Wednesday, August 10, 2011

The poison pill dealt the American Revolution

 Money as Debt video -- a short critique:

Several colleagues and friends have pointed out a video on Google Videos entitled Money as Debt. The link is here:

This video is, in fairness, a good attempt to make sense of the problem in a manner that the average rube can relate to -- namely, an oversimplified cartoon. But it strikes me first as vastly inadequate because all it does is describe a problem without suggesting the solution. And, in fact, the "problem description" itself is inadequate -- oversimplified and at some points inaccurate. They're on the right track, but I personally would not recommend the video. The fundamental issue here is not credit itself ... or usury -- that isn't ever going to go away -- at least I don't believe so. The issue is WHO gets the vig  -- or interest. When the interest from currency creation goes into private hands, then the citizenry and the economy are constantly being bled and greed becomes the driving force --- thereby leading to extreme fractional reserve ratios, exotic credit and investment instruments and a host of ills. Take that away, put the benefit of currency creation back into the hands of the citizenry though development of education, infrastructure, research, medical care, etc. and the problem goes away. Take currency creation out of the hands of private capital, period. I would argue that is what Article I, Section 8 of the Constitution was intended to do ... but Hamilton talked the Congress into outsourcing the job -- from where I stand, that was the poison pill dealt to the American Revolution.

© Kenneth W. Burchell 2011, All Rights Reserved.

Thomas Paine: schoolmasters v priests.

"One good schoolmaster is of more use than a hundred priests."
Thomas Paine, Worship and Churchbells: A letter to Camille Jordan, 1797. 

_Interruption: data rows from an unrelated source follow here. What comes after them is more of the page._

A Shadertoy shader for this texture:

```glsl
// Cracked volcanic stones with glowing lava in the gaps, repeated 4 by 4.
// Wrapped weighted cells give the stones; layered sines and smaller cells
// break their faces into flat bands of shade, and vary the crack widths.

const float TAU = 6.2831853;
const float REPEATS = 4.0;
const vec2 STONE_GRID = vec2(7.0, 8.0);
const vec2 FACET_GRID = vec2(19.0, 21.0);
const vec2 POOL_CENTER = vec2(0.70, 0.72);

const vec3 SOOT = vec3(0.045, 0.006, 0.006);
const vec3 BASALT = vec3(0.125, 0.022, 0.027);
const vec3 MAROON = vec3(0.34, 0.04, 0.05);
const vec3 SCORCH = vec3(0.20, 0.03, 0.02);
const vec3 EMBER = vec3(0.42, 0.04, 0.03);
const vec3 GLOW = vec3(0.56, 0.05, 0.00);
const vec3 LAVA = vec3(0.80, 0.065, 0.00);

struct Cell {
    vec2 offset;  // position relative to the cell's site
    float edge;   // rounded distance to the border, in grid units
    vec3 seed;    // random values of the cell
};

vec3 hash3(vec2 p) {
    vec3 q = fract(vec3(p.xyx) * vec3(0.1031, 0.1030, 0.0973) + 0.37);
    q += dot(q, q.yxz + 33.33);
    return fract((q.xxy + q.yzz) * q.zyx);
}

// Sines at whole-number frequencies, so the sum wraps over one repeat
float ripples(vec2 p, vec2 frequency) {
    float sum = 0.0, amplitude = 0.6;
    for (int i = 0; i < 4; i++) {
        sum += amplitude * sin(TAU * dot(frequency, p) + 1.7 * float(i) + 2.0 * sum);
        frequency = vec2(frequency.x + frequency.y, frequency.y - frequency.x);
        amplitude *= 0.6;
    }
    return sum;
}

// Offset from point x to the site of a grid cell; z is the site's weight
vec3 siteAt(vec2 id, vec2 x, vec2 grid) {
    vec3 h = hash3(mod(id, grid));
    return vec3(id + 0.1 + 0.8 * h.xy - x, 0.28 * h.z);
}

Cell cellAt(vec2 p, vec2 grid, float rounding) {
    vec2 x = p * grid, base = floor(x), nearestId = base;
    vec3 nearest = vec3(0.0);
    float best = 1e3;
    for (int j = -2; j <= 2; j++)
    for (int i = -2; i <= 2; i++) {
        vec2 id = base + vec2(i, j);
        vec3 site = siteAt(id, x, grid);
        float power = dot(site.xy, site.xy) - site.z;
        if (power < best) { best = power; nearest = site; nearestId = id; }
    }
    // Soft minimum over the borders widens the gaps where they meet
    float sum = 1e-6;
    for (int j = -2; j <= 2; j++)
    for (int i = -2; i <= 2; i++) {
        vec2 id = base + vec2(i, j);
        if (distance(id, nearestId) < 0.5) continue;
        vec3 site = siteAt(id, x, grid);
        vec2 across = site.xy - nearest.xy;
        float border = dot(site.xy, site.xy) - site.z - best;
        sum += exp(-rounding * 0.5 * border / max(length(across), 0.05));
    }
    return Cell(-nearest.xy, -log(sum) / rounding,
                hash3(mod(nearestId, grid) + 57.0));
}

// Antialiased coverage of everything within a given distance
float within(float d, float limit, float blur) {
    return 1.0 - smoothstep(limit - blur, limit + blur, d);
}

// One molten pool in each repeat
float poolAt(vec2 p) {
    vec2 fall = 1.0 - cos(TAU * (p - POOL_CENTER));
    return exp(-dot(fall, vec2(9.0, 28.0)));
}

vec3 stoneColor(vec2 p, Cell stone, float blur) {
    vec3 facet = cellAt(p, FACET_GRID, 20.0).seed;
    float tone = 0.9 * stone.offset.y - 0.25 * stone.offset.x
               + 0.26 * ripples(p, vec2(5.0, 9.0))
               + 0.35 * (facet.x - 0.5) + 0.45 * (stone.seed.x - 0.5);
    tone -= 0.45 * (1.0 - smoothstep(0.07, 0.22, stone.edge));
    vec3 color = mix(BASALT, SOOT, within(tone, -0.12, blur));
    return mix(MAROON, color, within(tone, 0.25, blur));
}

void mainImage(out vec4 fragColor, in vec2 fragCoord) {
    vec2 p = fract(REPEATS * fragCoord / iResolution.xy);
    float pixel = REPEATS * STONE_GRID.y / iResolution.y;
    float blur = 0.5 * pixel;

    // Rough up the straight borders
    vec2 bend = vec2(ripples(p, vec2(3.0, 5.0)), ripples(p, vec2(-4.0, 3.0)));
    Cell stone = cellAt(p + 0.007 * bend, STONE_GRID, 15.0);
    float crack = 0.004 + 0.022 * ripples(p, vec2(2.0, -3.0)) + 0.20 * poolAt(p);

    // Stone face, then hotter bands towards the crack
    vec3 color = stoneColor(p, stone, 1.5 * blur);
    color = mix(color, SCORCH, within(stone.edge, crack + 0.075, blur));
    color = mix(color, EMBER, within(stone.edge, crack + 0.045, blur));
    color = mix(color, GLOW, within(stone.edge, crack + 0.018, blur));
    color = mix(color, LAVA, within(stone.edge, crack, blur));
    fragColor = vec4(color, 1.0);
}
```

Tuesday, August 9, 2011

Tom Paine lays out the issues then and now

"... a remarkable series of eight letters To the Citizens of the United States and Particularly to the Leaders of the Federal Faction (1802-5) ... addressed the principal political and social controversies of the (Early Federal) era: pre-emptive war; government as a profitable monopoly; curtailment of constitutional rights in the name of security; the unitary executive; abuse of political and governmental power; the privatization of national currency creation; jingoism and war-whoop mentality; conservative retrenchment in the past versus transformational radicalism; and the place of religion in the public sphere."

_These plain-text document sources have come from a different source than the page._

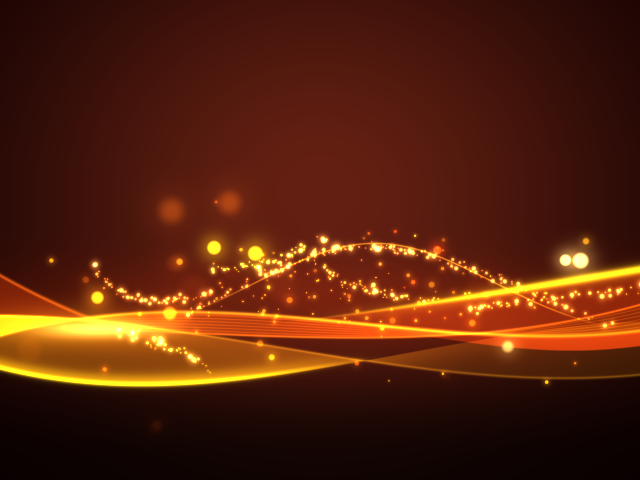
Write a Shadertoy shader that draws this background.

```glsl
const vec3 GOLD = vec3(1, .72, .1);
const vec3 LEMON = vec3(1, .92, .1);
const vec3 PALE = vec3(1, .93, .5);
const vec3 AMBER = vec3(1, .48, .07);
const vec3 EMBER = vec3(.95, .25, .04);

float hash(float n) { return fract(sin(n * 12.9898) * 43758.5); }
vec2 hash2(float n) { return vec2(hash(n), hash(n + 37.7)); }
float bell(float x, float width) { return exp(-x * x / (width * width)); }

float slope(vec2 cell, vec2 offset) {
  float angle = 6.2832 * hash(dot(cell, vec2(1, 57)));
  return dot(vec2(cos(angle), sin(angle)), offset);
}

float gradientNoise(vec2 p) {
  vec2 i = floor(p), f = fract(p), s = f * f * (3. - 2. * f), e = vec2(1, 0);
  return mix(mix(slope(i, f), slope(i + e, f - e), s.x),
             mix(slope(i + e.yx, f - e.yx), slope(i + 1., f - 1.), s.x), s.y);
}

// Cubic through four heights at u = 0, 1/3, 2/3 and 1
float curve(float u, vec4 h) {
  float t = 3. * u, a = t - 1., b = t - 2., c = t - 3.;
  return dot(h, vec4(-a * b * c / 6., t * b * c / 2., -t * a * c / 2., t * a * b / 6.));
}

float between(float y, float a, float b, float aa) {
  return smoothstep(-aa, aa, y - min(a, b)) * smoothstep(-aa, aa, max(a, b) - y);
}

float disc(vec2 p, vec2 center, float radius, float soft) {
  float d = length(p - center);
  return 1. - smoothstep(radius * (1. - soft), radius * (1. + soft), d) + .35 * bell(d, radius * 2.2);
}

// Sparkles strewn along a quadratic Bezier curve
vec3 trail(vec2 p, vec2 a, vec2 b, vec2 c, float spread, float count, vec3 tint) {
  vec2 low = min(a, min(b, c)) - .06, high = max(a, max(b, c)) + .06;
  vec3 light = vec3(0);
  if (any(lessThan(p, low)) || any(greaterThan(p, high))) return light;
  for (float i = 0.; i < count; i++) {
    float seed = i + 91. * a.x, t = hash(seed + .3), size = hash(seed + 5.1);
    vec2 jitter = hash2(seed + 11.) + hash2(seed + 23.) - 1.;
    vec2 q = mix(mix(a, b, t), mix(b, c, t), t) + jitter * spread;
    light += mix(tint, PALE, size * .6) * (.35 + .65 * size)
           * disc(p, q, .0016 + .0032 * size * size * size, .6);
  }
  return light;
}

// Loose lights around a center, densest in the middle
vec3 scatter(vec2 p, vec2 center, vec2 extent, float radius, float count, vec3 warm, vec3 hot) {
  vec3 light = vec3(0);
  for (float i = 0.; i < count; i++) {
    float seed = i + 173. * center.x, size = hash(seed + 2.7);
    vec2 q = center + extent * (hash2(seed) + hash2(seed + 71.) - 1.);
    light += mix(warm, hot, hash(seed + 9.)) * (.25 + .6 * hash(seed + 4.))
           * disc(p, q, radius * (.35 + size * size), .4);
  }
  return light;
}

vec3 backdrop(vec2 p) {
  float d = length((p - vec2(.667, .6)) * vec2(1, 1.15));
  vec3 color = mix(vec3(.39, .125, .07), vec3(.09, .012, .008), smoothstep(0., 1., d));
  return color * mix(.4, 1., smoothstep(.04, .3, p.y));
}

vec3 ribbons(float u, float y, float aa) {
  float bowl = curve(u, vec4(.231, .203, .272, .33));
  float sash = curve(u, vec4(.342, .299, .231, .219));
  float wave = curve(u, vec4(.3, .349, .3125, .311));
  float sweep = curve(u, vec4(.292, .3125, .368, .439));
  float under = curve(u, vec4(.314, .304, .299, .365));
  float fall = curve(u, vec4(.427, .26, .2, .15));
  float arc = .29 + .203 * bell(u - .586, .26);
  float left = 1. - smoothstep(.05, .28, u), right = smoothstep(.45, .95, u);
  // Translucent fills
  vec3 light = between(y, bowl, sash, aa) * vec3(.4, .26, .02)
             * mix(1., .4, smoothstep(.4, .75, u)) * (.75 + .4 * bell(y - bowl, .03));
  light += between(y, sash, wave, aa) * vec3(.65, .48, .05) * left;
  light += between(y, wave, under, aa) * vec3(.3, .11, .01) * (1. - .5 * left);
  light += between(y, sweep, under, aa) * vec3(.3, .09, .015) * smoothstep(.35, .7, u);
  light += between(y, wave, wave - .032 * right, aa) * vec3(.55, .13, .03) * right;
  light += between(y, fall, wave, aa) * vec3(.24, .07, .01) * left;
  // Fine strands fanned between two edges
  for (float i = 1.; i < 7.; i++)
    light += AMBER * .16 * bell(y - mix(wave, under, i / 7.), .0016) * smoothstep(.15, .3, u);
  // Glowing edges
  light += LEMON * (bell(y - bowl - .003, .005) + .3 * bell(y - bowl - .01, .014)) * (1. - smoothstep(.25, .62, u));
  light += GOLD * bell(y - sash, .003) * mix(.28, .95, left);
  light += GOLD * bell(y - wave, .0035) * (.55 + .4 * bell(u - .58, .2));
  light += LEMON * (bell(y - sweep, .0025 + .005 * right) + .25 * bell(y - sweep, .016)) * smoothstep(.42, .85, u);
  light += AMBER * bell(y - under, .0025) * .55 * smoothstep(.15, .4, u);
  light += AMBER * bell(y - fall, .004) * .5 * left;
  return light + GOLD * .5 * bell(y - arc, .002) * smoothstep(.27, .45, u) * (1. - smoothstep(.8, .97, u));
}

void mainImage(out vec4 fragColor, in vec2 fragCoord) {
  vec2 uv = fragCoord / iResolution.xy, p = uv * vec2(4. / 3., 1);
  // Warm mist and the flare at the knot
  float mist = .8 + .6 * gradientNoise(p * vec2(3, 6));
  vec3 color = backdrop(p) + vec3(.14, .03, 0) * bell(p.y - .36, .09) * mist;
  color += ribbons(uv.x, p.y, 1. / iResolution.y);
  color += PALE * .75 * bell(p.x - .205, .11) * bell(p.y - .314, .016);
  color += GOLD * .35 * bell(p.x - .16, .22) * bell(p.y - .318, .04);
  // Sparkling trails
  vec2 crest = vec2(.781, .484);
  color += trail(p, vec2(.186, .462), vec2(.281, .264), vec2(.677, .505), .013, 85., AMBER);
  color += trail(p, vec2(.425, .441), vec2(.57, .44), vec2(.64, .49), .012, 48., LEMON);
  color += trail(p, vec2(.39, .344), vec2(.668, .5), crest, .009, 75., AMBER);
  color += trail(p, crest, vec2(.903, .488), vec2(1.285, .314), .012, 80., AMBER);
  color += trail(p, vec2(.66, .46), vec2(.72, .385), vec2(.905, .37), .014, 50., GOLD);
  color += trail(p, vec2(.97, .352), vec2(1.1, .385), vec2(1.34, .398), .012, 60., GOLD);
  color += trail(p, vec2(.23, .31), vec2(.36, .29), vec2(.43, .235), .015, 40., GOLD);
  // Dust, drifting lights and faint blurs
  color += scatter(p, vec2(.72, .4), vec2(.4, .12), .003, 90., AMBER, GOLD);
  color += scatter(p, vec2(.64, .37), vec2(.72, .22), .005, 45., EMBER, LEMON);
  color += scatter(p, vec2(.6, .36), vec2(.7, .3), .028, 9., EMBER, AMBER) * .1;
  // Principal lights
  color += AMBER * .24 * (disc(p, vec2(.357, .561), .023, .7) + disc(p, vec2(.478, .578), .021, .7));
  color += LEMON * (disc(p, vec2(.446, .484), .013, .3) + disc(p, vec2(.532, .472), .014, .3));
  color += GOLD * disc(p, vec2(.203, .38), .012, .3) + AMBER * disc(p, vec2(.354, .347), .013, .3);
  color += PALE * (disc(p, vec2(1.21, .457), .015, .3) + disc(p, vec2(1.178, .458), .011, .3));
  color += PALE * .6 * disc(p, vec2(1.058, .278), .011, .5) + EMBER * disc(p, vec2(.911, .479), .008, .3);
  fragColor = vec4(min(color, 1.), 1);
}
```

Kenneth Burchell, ed. Thomas Paine and America, 1776-1809 (London: Pickering & Chatto, 2009), 1:x.